The fascinating story of Charlotte von Mahlsdorf

In pre-WW II Germany, there was not a lot of space for trans people. In fact, the name hadn’t been invented.

They were known as a form of transvestite (cross dresser). For a young trans woman to survive the Nazi regime, then in East Berlin to cope with the German Communist secret police (called ‘the Stasi’), was a remarkable feat.  

And, yet, that is what Charlotte von Mahlsdorf, born Lothar Berfelde, did. 

“I Am My Own Wife” is Doug Wright’s Pulitzer Prize-winning play about Charlotte and her life.  Based on his own interviews with her, and brought to Broadway after her death in 2002, the play has won every major award available to an American Drama.  It ran at Lyric on the Plaza from March 29 through April 9.

Directed by Michael Baron, Lyric’s Artistic Director, “I Am My Own Wife” is an intimate window into a broad and complicated life. This woman had to negotiate, usually on her own, a life under regimes that were motivated in their persecution of ‘otherness’ — and Charlotte is exuberantly ‘other.’

There are more than 30 characters in the play, including Charlotte’s lesbian aunt and the SS officers who threatened her in her youth and the lover she (perhaps reluctantly) turned over to the Stasi for smuggling, and Wright himself. All of these characters are played by one actor.

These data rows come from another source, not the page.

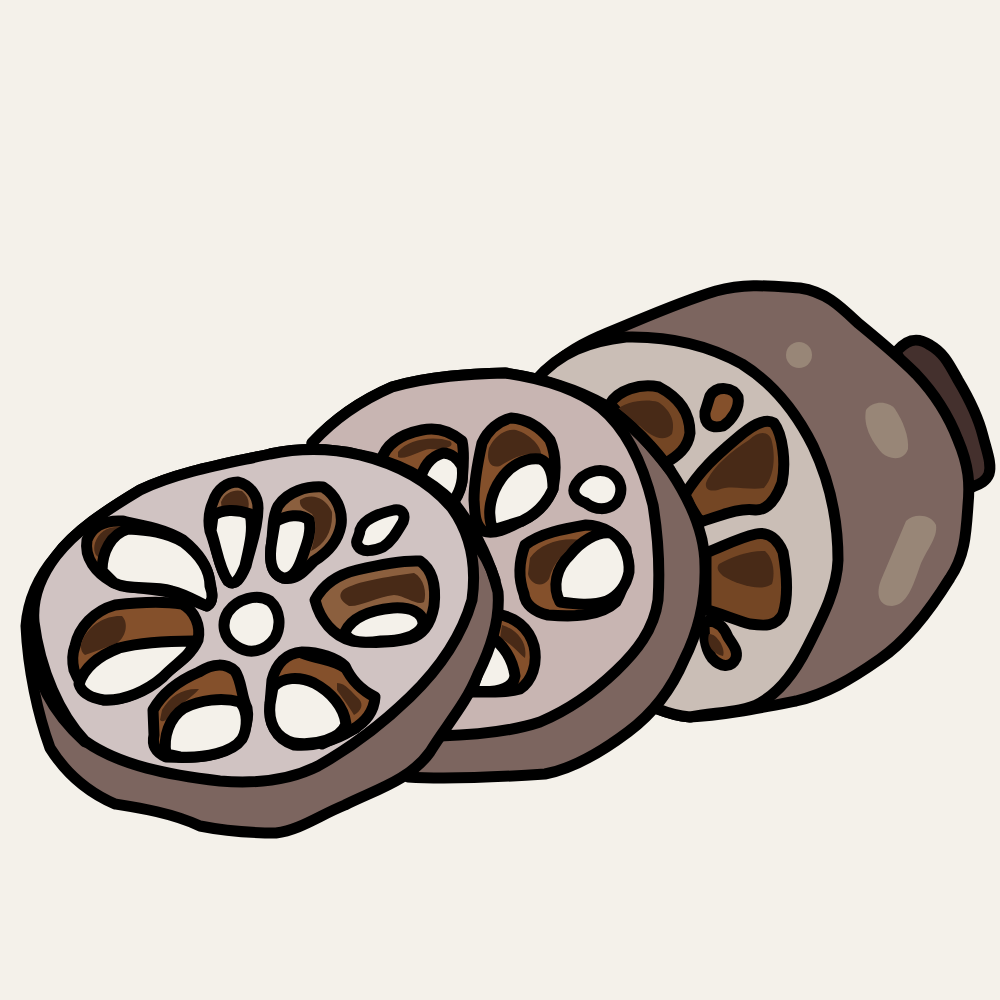
<!DOCTYPE html>
<html lang="en">
<head>
<meta charset="utf-8">
<title>Sliced lotus root</title>
<style>
:root {
  --paper: #f4f1ea;
  --ink: #000;
  --skin: #7c655f;
  --stub: #44302d;
  --shine: #988677;
  --flesh-front: #d0c3c2;
  --flesh-middle: #c8b5b2;
  --flesh-root: #cabeb6;
  --hole: #84502b;
  --hole-light: #8b5f3e;
  --hole-deep: #744624;
  --shade: #482a17;
}
html, body { margin: 0; height: 100%; overflow: hidden; background: var(--paper); }
svg { display: block; width: 1000px; height: 1000px; }
.line { stroke: var(--ink); stroke-width: 11; stroke-linejoin: round; stroke-linecap: round; }
.open { fill: none; }
.skin { fill: var(--skin); }
.stub { fill: var(--stub); }
.shine { fill: var(--shine); }
.flesh-front { fill: var(--flesh-front); }
.flesh-middle { fill: var(--flesh-middle); }
.flesh-root { fill: var(--flesh-root); }
.hole { fill: var(--hole); }
.light { fill: var(--hole-light); }
.deep { fill: var(--hole-deep); }
.shade { fill: var(--shade); }
.through { fill: var(--paper); }
</style>
</head>
<body>
<svg viewBox="0 0 1000 1000" role="img" aria-label="Lotus root with two slices cut from it">
  <rect class="through" width="1000" height="1000"/>

  <g id="root">
    <path class="stub line" d="M896 352C906 340 916 336 930 345C944 353 949 364 958 380C970 400 978 416 983 436C987 452 992 464 989 474C985 484 975 485 968 489Z"/>
    <path class="skin line" d="M536 380C560 357 575 347 600 336C640 320 676 303 716 291C746 283 770 286 800 288C826 292 840 306 858 323C880 341 898 356 916 374C934 393 948 414 958 440C969 466 970 484 968 505C966 534 965 556 950 578C932 607 908 640 880 659C850 680 826 694 796 701C760 708 720 716 690 717C660 714 640 700 620 690Z"/>
    <path class="flesh-root line" d="M536 380C560 352 590 341 626 337C670 336 708 345 742 364C774 384 796 412 813 446C831 484 838 520 838 560C837 590 822 618 808 646C796 670 780 692 760 703C742 713 715 712 690 717C660 714 640 700 620 690Z"/>
    <circle class="shine" cx="799" cy="355" r="13"/>
    <path class="shine" d="M866 410C873 400 889 401 895 409C903 421 909 436 908 449C904 461 890 460 882 453C871 441 863 425 866 410Z"/>
    <path class="shine" d="M906 521C914 513 931 514 936 525C938 538 926 550 920 566C913 586 907 605 892 606C878 606 876 593 881 580Z"/>

    <path class="deep line" d="M610 404C618 390 640 383 659 387C678 397 690 412 690 433C688 448 678 456 664 464Z"/>
    <path class="shade" d="M616 411C623 402 645 398 658 402C669 409 676 420 672 434C663 443 650 436 640 426Z"/>
    <path class="hole line" d="M710 396C717 385 733 387 738 397C740 408 732 420 723 426C711 429 704 424 705 412Z"/>
    <path class="deep line" d="M684 496C700 470 717 455 736 439C750 427 764 417 774 423C783 435 786 463 782 483C776 499 767 510 756 510C738 507 718 517 700 522Z"/>
    <path class="shade" d="M706 483C713 466 733 450 749 440C759 430 770 431 772 442C776 460 773 478 764 488C748 491 732 484 718 490C709 492 705 489 706 483Z"/>
    <path class="deep line" d="M706 553C724 546 738 538 756 534C769 531 778 540 783 552C787 574 789 595 783 614C776 627 764 626 750 624C735 620 720 613 706 610Z"/>
    <path class="shade" d="M719 564C732 556 752 550 765 551C774 559 775 574 772 584C762 592 738 585 723 576C718 572 716 568 719 564Z"/>
    <path class="hole line" d="M708 621C718 621 724 627 728 637C734 646 738 651 736 658C731 669 720 667 712 658C706 650 704 640 704 625Z"/>
    <path class="shade" d="M709 634C716 633 726 648 723 656C713 654 706 645 709 634Z"/>
  </g>

  <g id="middle-slice">
    <path class="skin line" d="M312 443C335 418 362 400 392 387C430 376 470 374 505 373C540 378 575 388 605 405C630 424 652 444 670 470C690 500 705 534 705 566C706 600 698 632 684 660C672 688 655 712 628 732C600 753 572 769 545 774C500 777 450 780 408 777C380 750 370 740 350 700Z"/>
    <path class="flesh-middle line" d="M312 443C335 418 362 400 392 387C430 376 470 374 505 373C540 378 575 388 600 407C628 430 644 468 653 505C658 536 660 570 658 600C654 630 636 652 616 671C592 694 566 711 540 722C510 732 474 735 440 736C390 720 360 690 340 640Z"/>
    <path class="line open" d="M604 405C634 425 652 447 670 470"/>

    <path class="hole line" d="M381 461C386 443 402 434 422 430C436 427 450 431 462 441C465 455 463 470 462 482C459 498 452 506 444 512Z"/>
    <path class="shade" d="M398 452C407 440 432 435 450 441C456 447 444 450 430 449C420 450 405 461 398 457Z"/>
    <path class="through line" d="M419 484C422 469 429 457 443 453C451 453 458 459 462 466C464 480 461 495 446 510Z"/>

    <path class="hole line" d="M482 443C488 430 499 421 511 418C526 419 540 427 550 440C556 454 556 473 553 489C547 504 535 515 522 521C508 528 495 535 483 531C474 524 475 511 474 500C474 480 478 461 482 443Z"/>
    <path class="shade" d="M489 448C495 435 507 428 516 430C532 435 542 448 541 455C524 451 512 459 500 466C490 469 486 460 489 448Z"/>
    <path class="through line" d="M493 530C486 513 491 493 501 479C509 467 524 457 540 459C550 463 553 474 553 489C546 504 535 515 522 521Z"/>

    <path class="hole line" d="M525 545C541 533 563 529 586 525C602 525 619 535 626 549C629 567 625 586 616 602C600 617 572 617 548 615C534 612 525 604 524 594C518 578 519 561 525 545Z"/>
    <path class="shade" d="M530 558C540 544 560 537 582 540C566 549 554 561 549 579C542 589 530 584 528 574Z"/>
    <path class="through line" d="M560 602C552 587 556 568 570 555C580 542 597 531 611 533C623 540 630 557 629 572C626 588 617 596 607 601C592 606 575 604 560 602Z"/>
    <path class="through line" d="M576 484C583 473 598 467 611 473C622 480 624 492 616 503C607 511 595 510 586 503C575 499 571 492 576 484Z"/>

    <path class="hole line" d="M495 614C515 616 529 628 534 646C538 664 532 681 520 689C505 693 490 692 470 692Z"/>
    <path class="shade" d="M502 625C516 629 528 642 525 658C518 653 511 643 500 638Z"/>
    <path class="through line" d="M490 636C504 645 513 660 515 676C513 690 496 693 472 691Z"/>
  </g>

  <g id="front-slice">
    <path class="skin line" d="M26 626C28 600 38 577 56 556C75 531 105 511 140 490C180 471 230 463 270 454C300 448 330 448 360 455C400 462 430 480 455 504C475 530 490 560 498 592C500 617 492 646 478 674C466 704 445 727 430 752C410 780 375 790 345 805C320 815 300 830 276 833C250 833 225 831 200 826C172 813 140 808 115 804C85 791 65 772 50 748C38 715 28 670 26 626Z"/>
    <path class="flesh-front line" d="M34 622C32 598 40 577 56 556C75 531 105 511 140 490C180 471 230 463 270 454C300 448 330 448 360 455C400 465 430 482 452 508C470 533 477 564 472 600C462 635 440 668 410 697C380 726 350 748 318 766C288 781 255 784 220 781C170 775 120 766 85 741C60 715 40 670 34 622Z"/>
    <path class="line open" d="M455 504C466 535 486 550 495 580M30 640C37 680 50 710 85 742"/>

    <path class="hole line" d="M87 540C92 526 105 520 122 521C142 525 165 529 183 540C198 552 208 567 210 582C212 592 214 602 207 606C196 602 186 597 172 593C150 587 130 590 112 582C96 573 84 558 87 540Z"/>
    <path class="shade" d="M95 543C99 531 108 526 121 527C111 533 104 544 99 557C95 556 93 550 95 543Z"/>
    <path class="through line" d="M102 571C102 552 111 534 128 529C148 530 166 532 183 542C200 555 210 570 210 586C213 594 213 602 207 606C196 601 185 594 172 591C150 585 130 591 114 583Z"/>

    <path class="light line" d="M213 502C217 489 227 482 238 482C250 485 258 496 258 508C258 530 250 548 246 566C241 578 235 587 228 581C219 568 217 549 210 531C208 521 209 511 213 502Z"/>
    <path class="shade" d="M221 502C225 492 235 489 242 491C248 496 250 502 248 509C238 507 230 509 222 512Z"/>
    <path class="through line" d="M213 516C221 509 237 509 250 514C254 530 249 548 245 566C240 578 235 587 228 581C219 568 217 549 211 531Z"/>

    <path class="light line" d="M278 506C288 491 307 486 323 487C336 495 343 510 341 525C338 542 327 553 314 561C305 570 297 581 283 578C270 574 269 557 272 540C273 527 273 516 278 506Z"/>
    <path class="shade" d="M300 500C312 492 326 498 332 512C333 531 325 544 311 551C315 538 318 522 312 514C306 510 299 508 300 500Z"/>
    <path class="through line" d="M275 522C286 515 301 513 309 520C312 533 306 546 302 558C298 570 292 579 283 578C270 574 269 557 272 540Z"/>

    <path class="through line" d="M360 530C364 518 381 513 394 510C402 509 406 514 403 522C397 532 392 541 383 547C374 551 362 553 358 546C354 541 360 537 360 530Z"/>

    <path class="light line" d="M315 600C324 583 340 574 357 570C378 565 401 560 420 561C433 570 436 588 434 606C431 623 423 635 409 639C391 643 370 643 352 641C333 636 320 620 315 600Z"/>
    <path class="shade" d="M343 590C357 581 386 577 414 573C424 578 427 593 424 602C417 606 406 596 394 595C377 597 360 607 349 606C340 601 338 595 343 590Z"/>
    <path class="through line" d="M345 632C352 617 372 610 393 608C410 607 424 612 423 625C418 637 399 641 381 641C367 643 347 644 345 632Z"/>

    <path class="hole line" d="M75 646C79 627 94 611 115 605C139 602 163 601 182 604C195 611 201 626 198 640C190 658 173 666 159 679C143 692 123 701 104 700C90 697 80 685 74 670C72 661 72 654 75 646Z"/>
    <path class="shade" d="M83 639C90 624 107 615 122 616C129 623 126 637 117 643C105 648 94 652 85 655C80 651 80 645 83 639Z"/>
    <path class="through line" d="M79 684C84 668 98 656 119 648C143 642 170 641 193 641C194 654 177 662 163 677C147 691 124 701 104 700C91 698 82 694 79 684Z"/>

    <path class="hole line" d="M153 710C163 692 180 680 199 672C213 663 226 663 235 671C242 681 241 696 247 708C250 724 242 740 228 749C210 758 188 758 166 757C155 752 152 744 154 735Z"/>
    <path class="shade" d="M162 710C170 696 183 688 199 689C194 696 183 702 174 710C169 717 164 724 160 720Z"/>
    <path class="through line" d="M166 754C163 737 169 718 184 708C200 700 222 697 240 702C248 711 248 728 242 739C232 753 205 758 180 757Z"/>

    <path class="hole line" d="M272 680C276 664 286 653 302 652C320 652 336 658 345 666C351 680 363 691 375 697C374 711 366 722 352 730C336 740 314 747 294 745C275 739 268 722 270 704Z"/>
    <path class="shade" d="M337 683C346 683 351 692 359 699C364 705 361 711 354 715C348 705 341 696 337 690Z"/>
    <path class="through line" d="M273 687C283 677 299 676 314 683C331 692 344 707 346 724C341 739 315 746 294 743C275 738 268 722 270 704Z"/>
    <path class="line open" d="M302 653C321 660 336 660 345 668M322 744L356 728"/>

    <path class="through line" d="M228 612C237 599 257 593 270 601C281 611 281 627 275 638C265 652 249 655 236 646C223 638 221 623 228 612Z"/>
  </g>
</svg>
</body>
</html>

Matthew Alvin Brown is a very well-respected Oklahoma City actor; his list of credits is long and substantial. This play, however, is a challenge. It’s two hours long, and every single word comes from just one mouth. The actor must convey, without change of costume and without any special effects, the human reality of over 30 people. He must make them real to Charlotte, who tells this story, so they can be real to us. 

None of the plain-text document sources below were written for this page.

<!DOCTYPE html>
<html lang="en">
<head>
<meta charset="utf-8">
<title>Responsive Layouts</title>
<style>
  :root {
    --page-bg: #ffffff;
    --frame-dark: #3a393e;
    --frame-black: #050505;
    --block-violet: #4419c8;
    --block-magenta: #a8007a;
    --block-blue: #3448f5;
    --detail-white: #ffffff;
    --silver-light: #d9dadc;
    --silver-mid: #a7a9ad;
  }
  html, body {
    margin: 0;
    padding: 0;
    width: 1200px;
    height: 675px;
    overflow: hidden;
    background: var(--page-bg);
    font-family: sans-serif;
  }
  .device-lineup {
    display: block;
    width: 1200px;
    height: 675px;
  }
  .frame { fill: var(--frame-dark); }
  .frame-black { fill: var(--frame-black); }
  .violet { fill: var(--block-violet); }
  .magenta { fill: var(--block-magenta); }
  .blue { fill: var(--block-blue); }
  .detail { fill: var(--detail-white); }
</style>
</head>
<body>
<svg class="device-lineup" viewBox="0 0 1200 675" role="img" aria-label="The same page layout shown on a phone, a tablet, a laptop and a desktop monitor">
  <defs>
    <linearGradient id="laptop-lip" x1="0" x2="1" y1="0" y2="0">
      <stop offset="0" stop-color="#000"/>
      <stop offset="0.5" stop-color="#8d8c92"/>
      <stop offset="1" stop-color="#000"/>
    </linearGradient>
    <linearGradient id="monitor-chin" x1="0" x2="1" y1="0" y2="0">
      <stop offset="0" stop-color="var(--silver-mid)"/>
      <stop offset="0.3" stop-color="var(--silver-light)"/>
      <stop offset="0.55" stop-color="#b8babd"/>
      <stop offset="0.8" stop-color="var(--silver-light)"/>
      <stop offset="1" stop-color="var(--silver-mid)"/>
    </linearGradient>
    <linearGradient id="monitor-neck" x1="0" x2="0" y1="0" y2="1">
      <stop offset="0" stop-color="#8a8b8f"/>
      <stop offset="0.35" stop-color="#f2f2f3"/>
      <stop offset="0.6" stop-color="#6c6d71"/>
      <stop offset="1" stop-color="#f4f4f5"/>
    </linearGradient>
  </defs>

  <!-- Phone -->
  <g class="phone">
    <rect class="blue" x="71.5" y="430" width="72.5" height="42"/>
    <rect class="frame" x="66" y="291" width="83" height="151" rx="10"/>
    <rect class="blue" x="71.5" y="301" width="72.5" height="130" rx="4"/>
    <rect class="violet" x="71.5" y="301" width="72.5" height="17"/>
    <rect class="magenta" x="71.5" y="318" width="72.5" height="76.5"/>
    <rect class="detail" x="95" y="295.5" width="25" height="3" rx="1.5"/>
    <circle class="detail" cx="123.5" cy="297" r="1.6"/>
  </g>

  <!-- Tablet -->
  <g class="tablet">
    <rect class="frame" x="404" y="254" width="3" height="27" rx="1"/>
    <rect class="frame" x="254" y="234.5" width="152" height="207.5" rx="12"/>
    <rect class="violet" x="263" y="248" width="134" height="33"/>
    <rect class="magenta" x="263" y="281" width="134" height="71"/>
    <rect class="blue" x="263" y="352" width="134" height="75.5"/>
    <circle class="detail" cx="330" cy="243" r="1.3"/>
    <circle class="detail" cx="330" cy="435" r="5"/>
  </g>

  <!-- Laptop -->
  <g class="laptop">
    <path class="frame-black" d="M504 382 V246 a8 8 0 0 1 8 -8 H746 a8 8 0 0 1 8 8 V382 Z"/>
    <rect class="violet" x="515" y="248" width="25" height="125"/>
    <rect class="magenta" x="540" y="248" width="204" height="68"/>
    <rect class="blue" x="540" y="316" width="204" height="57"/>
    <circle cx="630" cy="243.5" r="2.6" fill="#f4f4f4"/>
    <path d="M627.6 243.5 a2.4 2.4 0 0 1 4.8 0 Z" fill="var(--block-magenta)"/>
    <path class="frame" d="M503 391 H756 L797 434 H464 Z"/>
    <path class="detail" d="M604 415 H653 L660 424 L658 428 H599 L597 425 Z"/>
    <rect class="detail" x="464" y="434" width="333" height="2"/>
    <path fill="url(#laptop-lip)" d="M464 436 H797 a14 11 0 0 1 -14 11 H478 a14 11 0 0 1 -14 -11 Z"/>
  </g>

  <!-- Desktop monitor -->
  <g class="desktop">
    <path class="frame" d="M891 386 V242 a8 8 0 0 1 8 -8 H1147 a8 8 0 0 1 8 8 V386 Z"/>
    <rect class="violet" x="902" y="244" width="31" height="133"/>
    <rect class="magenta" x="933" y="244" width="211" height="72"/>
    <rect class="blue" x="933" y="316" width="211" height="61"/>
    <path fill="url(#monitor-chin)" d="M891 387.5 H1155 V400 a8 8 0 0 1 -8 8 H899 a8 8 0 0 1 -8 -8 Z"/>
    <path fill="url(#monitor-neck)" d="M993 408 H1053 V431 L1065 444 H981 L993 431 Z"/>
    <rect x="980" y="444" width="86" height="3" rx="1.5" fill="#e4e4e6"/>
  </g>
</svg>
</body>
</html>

Using the old-fashioned museum-style set, designed by Katie Sullivan, as a resource for triggering and explaining memories, Brown let us inside the life and memories of a woman assigned male at birth who killed her abusive father, was sent to reform school, was threatened by Nazi storm troopers, ran a gay (LGBTQ) club in Communist East Berlin, was recruited by the secret police (Stasi), and was eventually awarded Germany’s highest civilian honor for running an unlicensed museum. 

This is an incredibly demanding play; Brown has the job of portraying all of the people Charlotte remembers and keeping the audience engaged for the whole two hours of the play. In the hands of a less-talented actor or director, the play could be a dull evening of “talking head” drama. To really function as a piece of dramatic art, it needs the whole focus of the one actor for the whole time as many people filtered through one mind. 

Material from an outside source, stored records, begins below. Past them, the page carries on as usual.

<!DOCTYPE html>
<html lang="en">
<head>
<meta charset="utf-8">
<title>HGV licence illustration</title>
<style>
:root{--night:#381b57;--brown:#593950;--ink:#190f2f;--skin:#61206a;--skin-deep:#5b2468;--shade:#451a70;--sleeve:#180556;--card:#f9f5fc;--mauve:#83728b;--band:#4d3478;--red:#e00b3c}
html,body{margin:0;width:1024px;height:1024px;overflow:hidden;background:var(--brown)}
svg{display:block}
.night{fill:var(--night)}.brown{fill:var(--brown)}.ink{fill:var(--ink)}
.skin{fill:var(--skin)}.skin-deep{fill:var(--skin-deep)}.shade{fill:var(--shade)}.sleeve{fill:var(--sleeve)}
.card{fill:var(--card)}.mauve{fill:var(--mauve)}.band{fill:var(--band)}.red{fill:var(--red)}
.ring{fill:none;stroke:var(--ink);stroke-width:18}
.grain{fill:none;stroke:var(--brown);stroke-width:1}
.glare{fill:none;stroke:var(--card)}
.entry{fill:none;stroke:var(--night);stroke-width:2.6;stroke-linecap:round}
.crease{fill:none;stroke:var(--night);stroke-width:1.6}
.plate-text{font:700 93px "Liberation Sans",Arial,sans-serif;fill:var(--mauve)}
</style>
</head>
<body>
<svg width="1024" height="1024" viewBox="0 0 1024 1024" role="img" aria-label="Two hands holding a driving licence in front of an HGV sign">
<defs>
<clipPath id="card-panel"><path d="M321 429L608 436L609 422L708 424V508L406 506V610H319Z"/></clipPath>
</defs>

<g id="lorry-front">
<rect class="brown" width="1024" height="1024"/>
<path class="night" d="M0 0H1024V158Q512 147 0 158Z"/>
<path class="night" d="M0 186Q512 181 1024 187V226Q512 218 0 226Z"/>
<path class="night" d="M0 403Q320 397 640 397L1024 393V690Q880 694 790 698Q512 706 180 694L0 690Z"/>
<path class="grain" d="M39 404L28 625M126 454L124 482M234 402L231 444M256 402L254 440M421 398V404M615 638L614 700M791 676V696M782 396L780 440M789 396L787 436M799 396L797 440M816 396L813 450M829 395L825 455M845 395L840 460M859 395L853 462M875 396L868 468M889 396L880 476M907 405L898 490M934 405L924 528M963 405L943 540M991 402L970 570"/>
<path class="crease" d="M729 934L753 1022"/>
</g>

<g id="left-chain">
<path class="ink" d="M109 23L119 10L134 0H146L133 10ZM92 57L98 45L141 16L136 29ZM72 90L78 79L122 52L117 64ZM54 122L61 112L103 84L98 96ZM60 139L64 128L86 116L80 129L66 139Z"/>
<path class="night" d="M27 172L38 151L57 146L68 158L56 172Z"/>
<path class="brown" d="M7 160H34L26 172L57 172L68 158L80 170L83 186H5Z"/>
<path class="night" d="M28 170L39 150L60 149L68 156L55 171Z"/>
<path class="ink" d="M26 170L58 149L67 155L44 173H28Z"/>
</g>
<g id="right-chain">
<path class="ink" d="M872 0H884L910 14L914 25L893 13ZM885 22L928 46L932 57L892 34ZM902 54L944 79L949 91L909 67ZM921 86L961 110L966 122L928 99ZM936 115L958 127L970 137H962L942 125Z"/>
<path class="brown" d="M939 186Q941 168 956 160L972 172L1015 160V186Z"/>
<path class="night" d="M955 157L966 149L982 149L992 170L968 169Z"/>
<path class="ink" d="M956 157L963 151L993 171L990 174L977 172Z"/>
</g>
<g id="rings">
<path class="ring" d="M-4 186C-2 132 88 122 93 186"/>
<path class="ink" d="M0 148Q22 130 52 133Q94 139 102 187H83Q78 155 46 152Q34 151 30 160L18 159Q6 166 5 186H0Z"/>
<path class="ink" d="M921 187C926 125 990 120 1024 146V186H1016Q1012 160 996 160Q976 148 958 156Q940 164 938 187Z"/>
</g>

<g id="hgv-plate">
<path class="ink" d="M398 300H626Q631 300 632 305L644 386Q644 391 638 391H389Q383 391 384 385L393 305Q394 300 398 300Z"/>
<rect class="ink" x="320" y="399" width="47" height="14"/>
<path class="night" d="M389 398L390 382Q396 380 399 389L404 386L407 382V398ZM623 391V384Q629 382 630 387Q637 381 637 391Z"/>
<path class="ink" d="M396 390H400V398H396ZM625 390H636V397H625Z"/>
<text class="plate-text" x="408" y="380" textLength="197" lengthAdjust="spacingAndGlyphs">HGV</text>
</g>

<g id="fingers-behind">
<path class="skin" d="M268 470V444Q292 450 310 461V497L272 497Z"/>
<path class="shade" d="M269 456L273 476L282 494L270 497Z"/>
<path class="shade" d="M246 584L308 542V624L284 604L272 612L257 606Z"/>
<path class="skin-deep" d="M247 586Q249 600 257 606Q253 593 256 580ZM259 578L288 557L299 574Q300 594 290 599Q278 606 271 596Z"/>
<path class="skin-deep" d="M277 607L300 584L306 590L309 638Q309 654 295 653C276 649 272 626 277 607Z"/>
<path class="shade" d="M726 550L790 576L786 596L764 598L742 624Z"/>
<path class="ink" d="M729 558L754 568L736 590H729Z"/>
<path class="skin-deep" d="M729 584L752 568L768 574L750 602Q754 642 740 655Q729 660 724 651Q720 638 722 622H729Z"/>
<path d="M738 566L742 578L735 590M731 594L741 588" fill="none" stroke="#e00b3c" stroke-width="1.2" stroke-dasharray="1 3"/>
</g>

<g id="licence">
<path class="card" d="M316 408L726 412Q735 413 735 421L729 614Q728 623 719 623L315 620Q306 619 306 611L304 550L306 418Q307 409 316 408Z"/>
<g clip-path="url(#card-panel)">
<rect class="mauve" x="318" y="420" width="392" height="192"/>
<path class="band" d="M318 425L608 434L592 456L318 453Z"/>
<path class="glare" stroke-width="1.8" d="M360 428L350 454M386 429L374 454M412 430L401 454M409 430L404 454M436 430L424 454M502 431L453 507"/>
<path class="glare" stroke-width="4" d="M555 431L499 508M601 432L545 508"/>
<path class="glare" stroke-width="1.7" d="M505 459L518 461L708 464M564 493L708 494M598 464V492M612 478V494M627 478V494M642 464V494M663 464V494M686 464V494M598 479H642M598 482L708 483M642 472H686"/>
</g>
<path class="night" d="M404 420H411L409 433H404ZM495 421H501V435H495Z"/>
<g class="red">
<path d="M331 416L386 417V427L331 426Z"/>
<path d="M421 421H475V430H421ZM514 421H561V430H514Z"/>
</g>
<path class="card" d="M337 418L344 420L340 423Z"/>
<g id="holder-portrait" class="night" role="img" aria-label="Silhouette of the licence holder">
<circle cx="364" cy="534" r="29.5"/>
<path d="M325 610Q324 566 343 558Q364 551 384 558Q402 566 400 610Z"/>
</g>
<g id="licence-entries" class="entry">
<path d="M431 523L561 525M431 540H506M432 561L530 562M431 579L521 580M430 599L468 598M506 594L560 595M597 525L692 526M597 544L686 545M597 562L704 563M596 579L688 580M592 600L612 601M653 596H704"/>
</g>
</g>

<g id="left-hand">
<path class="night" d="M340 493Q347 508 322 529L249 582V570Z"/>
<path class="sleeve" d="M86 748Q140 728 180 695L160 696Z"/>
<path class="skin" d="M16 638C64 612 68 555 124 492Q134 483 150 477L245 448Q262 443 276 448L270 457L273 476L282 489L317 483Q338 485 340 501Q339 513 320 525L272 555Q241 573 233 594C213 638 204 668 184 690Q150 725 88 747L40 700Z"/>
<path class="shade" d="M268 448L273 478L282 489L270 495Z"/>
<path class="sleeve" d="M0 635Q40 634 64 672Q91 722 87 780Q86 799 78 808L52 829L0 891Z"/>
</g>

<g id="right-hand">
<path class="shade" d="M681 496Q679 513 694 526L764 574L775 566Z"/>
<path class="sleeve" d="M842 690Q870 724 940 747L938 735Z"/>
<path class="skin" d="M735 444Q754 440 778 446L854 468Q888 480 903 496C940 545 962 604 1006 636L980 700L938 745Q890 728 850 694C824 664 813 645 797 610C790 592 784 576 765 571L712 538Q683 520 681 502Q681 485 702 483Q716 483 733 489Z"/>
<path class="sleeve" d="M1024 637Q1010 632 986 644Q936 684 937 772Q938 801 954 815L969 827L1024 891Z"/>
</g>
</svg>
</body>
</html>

Brown rose to the challenge with subtlety and craft. Using accent, posture, stride, gesture, expression — every element an actor has available to him — he painted the huge palette of Charlotte’s remembered life across the stage at Lyric. He leaves us with questions: Was she in league with the Stasi? Or did she go along with them the way everyone did, to save themselves from arrest and persecution? Was she living in the von Mahlsdorf manor, the side of her museum of late 19th century culture, with permission, or was she squatting there and no one cared enough to evict her? Did she self-promote out of ego, or to preserve the relics of past German glory, and are those different? 

For those of you who saw the show, none of this is a surprise. For those who missed it, I am so sorry for your loss.